:: REQUIREMENT ::
The word "solid" marks the lines to copy; find all of them in the entries below.

[Extracted data entries]
○ ○ ○ ○
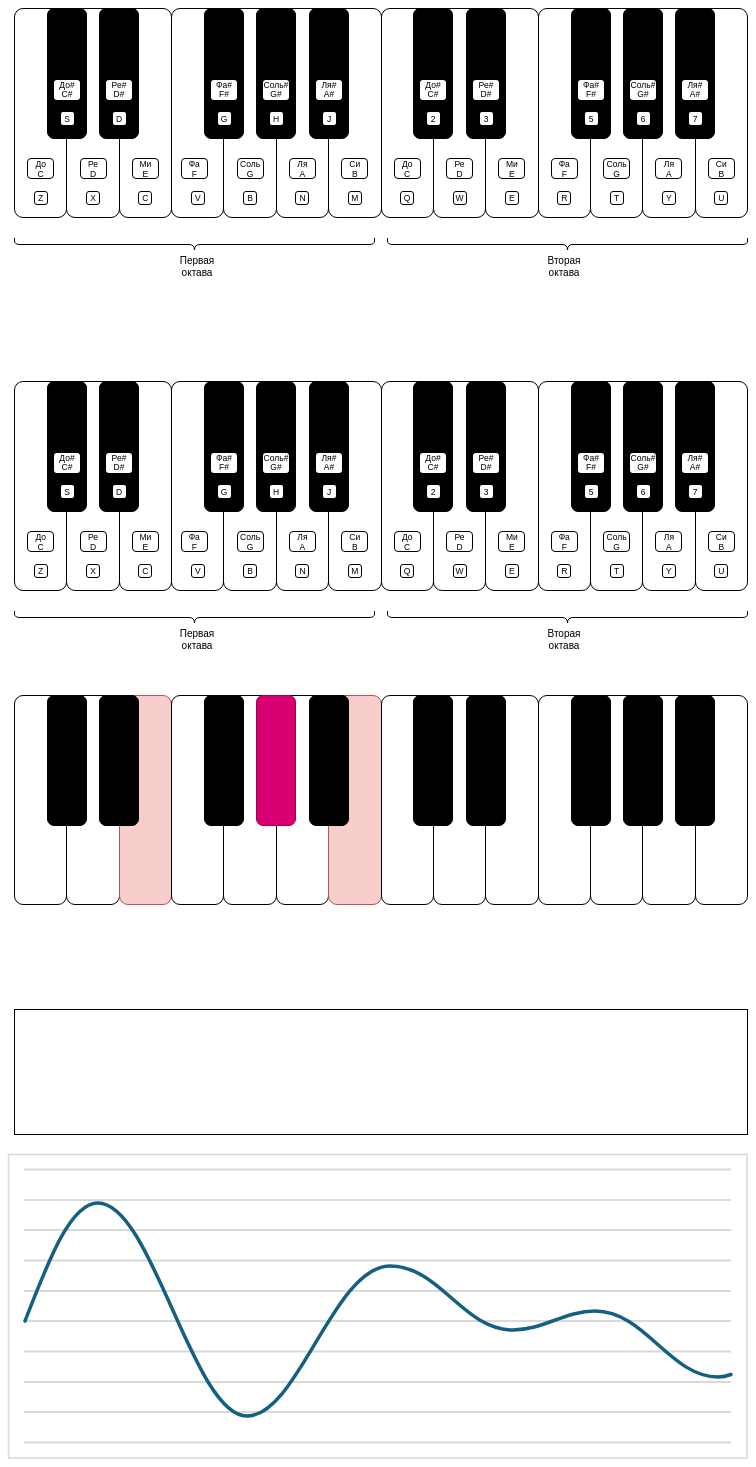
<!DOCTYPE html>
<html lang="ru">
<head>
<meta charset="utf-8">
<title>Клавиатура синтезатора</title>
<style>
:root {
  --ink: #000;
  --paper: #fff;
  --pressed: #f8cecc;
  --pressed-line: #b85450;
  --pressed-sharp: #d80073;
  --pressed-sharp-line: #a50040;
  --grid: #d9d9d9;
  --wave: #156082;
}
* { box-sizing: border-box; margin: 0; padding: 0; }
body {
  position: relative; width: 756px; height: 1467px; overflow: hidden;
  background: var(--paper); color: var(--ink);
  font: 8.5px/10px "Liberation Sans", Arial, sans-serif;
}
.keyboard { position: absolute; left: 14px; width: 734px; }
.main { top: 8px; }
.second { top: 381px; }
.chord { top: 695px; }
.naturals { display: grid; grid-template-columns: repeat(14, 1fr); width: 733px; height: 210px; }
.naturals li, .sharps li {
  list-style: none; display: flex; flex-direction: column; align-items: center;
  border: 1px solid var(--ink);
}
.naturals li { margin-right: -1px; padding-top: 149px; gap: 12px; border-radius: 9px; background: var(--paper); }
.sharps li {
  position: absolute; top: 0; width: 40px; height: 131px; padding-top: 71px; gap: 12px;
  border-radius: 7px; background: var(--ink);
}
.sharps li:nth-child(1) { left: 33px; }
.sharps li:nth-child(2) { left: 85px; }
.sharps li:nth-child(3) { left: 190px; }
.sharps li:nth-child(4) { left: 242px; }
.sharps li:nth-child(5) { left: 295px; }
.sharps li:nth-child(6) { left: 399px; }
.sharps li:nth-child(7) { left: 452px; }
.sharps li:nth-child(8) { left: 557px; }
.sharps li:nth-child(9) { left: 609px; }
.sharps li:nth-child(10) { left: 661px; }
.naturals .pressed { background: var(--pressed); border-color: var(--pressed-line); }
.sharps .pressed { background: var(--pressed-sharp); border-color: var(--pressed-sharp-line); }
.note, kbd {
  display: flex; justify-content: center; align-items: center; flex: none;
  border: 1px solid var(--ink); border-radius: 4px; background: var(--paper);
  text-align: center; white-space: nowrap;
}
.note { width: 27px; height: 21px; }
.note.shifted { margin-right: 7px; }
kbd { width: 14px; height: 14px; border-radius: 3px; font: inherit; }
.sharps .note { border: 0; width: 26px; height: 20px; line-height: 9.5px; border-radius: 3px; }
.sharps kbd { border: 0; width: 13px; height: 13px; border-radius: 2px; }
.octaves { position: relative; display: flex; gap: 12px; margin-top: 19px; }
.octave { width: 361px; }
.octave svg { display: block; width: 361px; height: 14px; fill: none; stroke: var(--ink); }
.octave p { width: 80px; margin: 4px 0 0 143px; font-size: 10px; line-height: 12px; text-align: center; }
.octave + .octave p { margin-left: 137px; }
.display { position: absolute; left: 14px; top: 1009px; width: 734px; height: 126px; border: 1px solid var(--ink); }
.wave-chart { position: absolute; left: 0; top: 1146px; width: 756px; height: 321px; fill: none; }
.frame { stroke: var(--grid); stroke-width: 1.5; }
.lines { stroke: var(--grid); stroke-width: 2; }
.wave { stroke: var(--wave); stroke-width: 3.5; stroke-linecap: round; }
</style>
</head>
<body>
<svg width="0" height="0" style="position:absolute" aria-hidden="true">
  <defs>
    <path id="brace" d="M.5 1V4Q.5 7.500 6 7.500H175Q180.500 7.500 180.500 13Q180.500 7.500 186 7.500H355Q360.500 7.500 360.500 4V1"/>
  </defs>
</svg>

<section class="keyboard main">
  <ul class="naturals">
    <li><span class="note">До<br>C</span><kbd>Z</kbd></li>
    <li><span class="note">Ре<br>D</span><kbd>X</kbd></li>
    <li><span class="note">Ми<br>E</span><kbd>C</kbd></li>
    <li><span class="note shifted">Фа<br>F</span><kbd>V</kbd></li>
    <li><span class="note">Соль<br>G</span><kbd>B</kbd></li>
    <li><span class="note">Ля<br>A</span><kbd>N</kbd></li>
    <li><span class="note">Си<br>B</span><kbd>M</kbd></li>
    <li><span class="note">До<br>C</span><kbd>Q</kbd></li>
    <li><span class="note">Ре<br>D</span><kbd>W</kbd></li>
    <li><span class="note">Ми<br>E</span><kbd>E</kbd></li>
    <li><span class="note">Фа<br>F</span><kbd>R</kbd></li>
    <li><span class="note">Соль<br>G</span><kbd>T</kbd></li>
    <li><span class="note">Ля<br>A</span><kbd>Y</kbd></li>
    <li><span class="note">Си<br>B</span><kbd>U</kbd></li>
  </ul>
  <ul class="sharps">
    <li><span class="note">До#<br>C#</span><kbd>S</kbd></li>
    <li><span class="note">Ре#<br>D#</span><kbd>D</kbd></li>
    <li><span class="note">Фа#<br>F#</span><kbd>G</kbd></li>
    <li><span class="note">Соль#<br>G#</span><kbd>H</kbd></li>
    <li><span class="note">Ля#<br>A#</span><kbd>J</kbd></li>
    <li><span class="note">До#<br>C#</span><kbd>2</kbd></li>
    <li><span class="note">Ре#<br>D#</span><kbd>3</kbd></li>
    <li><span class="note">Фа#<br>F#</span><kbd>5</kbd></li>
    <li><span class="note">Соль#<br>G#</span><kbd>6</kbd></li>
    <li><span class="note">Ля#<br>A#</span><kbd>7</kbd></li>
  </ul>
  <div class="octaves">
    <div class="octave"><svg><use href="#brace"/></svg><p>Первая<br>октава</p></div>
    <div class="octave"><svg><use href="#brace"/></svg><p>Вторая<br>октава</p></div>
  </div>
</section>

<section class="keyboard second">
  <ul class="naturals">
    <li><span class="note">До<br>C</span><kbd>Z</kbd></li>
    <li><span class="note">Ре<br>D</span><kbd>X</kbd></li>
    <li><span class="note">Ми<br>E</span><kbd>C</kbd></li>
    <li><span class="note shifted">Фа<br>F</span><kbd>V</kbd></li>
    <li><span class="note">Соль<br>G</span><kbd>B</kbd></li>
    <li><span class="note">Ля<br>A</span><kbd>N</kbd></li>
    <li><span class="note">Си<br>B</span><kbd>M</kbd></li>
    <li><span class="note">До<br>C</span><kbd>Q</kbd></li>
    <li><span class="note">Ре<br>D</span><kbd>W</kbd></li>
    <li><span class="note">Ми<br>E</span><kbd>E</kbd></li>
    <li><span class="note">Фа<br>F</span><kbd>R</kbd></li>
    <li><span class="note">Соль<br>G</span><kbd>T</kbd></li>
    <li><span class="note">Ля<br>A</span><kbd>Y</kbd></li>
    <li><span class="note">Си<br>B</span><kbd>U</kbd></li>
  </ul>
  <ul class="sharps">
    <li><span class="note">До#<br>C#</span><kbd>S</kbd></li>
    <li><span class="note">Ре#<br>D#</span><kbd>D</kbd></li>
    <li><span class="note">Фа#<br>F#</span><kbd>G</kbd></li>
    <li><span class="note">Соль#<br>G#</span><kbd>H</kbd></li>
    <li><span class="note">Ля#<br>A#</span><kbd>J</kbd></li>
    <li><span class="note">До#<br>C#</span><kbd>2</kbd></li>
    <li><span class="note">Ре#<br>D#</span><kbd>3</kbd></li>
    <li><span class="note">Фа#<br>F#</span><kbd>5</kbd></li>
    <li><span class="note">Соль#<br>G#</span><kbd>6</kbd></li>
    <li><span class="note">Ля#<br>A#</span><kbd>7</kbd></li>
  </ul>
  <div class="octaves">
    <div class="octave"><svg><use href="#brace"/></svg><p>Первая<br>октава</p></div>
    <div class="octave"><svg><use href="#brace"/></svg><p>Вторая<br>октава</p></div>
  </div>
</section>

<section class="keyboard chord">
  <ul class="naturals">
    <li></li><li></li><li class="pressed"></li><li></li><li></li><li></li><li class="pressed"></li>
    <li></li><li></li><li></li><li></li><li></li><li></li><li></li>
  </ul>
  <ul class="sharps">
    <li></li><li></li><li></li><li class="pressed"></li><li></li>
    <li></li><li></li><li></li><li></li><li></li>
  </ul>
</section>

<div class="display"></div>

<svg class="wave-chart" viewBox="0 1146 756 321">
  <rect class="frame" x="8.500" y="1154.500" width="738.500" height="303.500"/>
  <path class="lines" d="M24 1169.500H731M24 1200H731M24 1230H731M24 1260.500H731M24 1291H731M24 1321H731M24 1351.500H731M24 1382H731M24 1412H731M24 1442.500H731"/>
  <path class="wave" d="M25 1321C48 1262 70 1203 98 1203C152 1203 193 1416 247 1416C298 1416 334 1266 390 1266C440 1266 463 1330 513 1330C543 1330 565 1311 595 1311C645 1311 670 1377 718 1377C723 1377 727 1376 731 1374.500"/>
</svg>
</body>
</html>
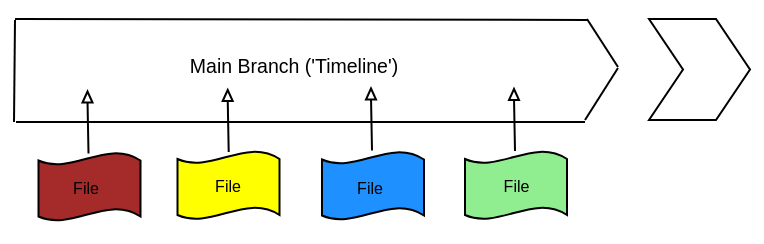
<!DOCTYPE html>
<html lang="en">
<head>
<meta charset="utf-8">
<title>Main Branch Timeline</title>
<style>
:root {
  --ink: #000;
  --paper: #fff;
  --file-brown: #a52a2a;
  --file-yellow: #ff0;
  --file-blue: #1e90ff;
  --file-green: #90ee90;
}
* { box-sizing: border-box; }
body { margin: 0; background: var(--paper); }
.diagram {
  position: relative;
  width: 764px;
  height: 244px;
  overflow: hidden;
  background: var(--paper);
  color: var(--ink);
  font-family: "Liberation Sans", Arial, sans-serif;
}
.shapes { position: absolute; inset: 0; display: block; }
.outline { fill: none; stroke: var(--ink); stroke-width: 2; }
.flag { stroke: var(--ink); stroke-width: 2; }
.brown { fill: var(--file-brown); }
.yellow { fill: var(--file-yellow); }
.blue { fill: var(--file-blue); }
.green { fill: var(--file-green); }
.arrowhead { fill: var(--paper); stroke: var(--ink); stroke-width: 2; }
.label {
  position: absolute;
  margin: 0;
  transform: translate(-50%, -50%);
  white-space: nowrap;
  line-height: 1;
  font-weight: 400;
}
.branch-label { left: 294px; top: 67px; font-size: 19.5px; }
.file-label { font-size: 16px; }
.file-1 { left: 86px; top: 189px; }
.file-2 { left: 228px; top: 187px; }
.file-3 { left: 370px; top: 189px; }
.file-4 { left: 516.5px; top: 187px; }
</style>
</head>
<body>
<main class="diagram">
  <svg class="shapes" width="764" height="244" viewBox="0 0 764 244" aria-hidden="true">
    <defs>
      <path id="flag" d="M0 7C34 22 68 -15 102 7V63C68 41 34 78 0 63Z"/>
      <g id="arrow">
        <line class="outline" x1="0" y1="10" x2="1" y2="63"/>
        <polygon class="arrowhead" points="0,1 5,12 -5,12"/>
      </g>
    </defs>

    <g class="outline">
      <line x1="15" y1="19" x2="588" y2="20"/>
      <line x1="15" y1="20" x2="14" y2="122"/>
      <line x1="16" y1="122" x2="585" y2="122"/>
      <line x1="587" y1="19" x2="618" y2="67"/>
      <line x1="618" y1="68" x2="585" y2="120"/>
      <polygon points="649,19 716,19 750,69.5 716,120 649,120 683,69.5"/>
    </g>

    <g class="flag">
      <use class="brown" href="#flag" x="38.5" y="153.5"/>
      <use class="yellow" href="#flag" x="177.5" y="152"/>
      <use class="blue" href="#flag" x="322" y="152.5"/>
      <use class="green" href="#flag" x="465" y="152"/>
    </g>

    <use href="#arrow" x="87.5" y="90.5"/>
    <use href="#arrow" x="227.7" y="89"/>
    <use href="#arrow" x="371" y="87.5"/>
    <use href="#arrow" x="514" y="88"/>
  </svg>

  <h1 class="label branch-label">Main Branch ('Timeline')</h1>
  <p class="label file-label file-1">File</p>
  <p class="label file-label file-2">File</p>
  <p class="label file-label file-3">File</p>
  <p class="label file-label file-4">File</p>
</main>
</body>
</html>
○ ○ ○ ○
:: SOLUTION BELOW ::
  border: 1px solid var(--ink);
  border: 1px solid var(--ink); border-radius: 4px; background: var(--paper);
.display { position: absolute; left: 14px; top: 1009px; width: 734px; height: 126px; border: 1px solid var(--ink); }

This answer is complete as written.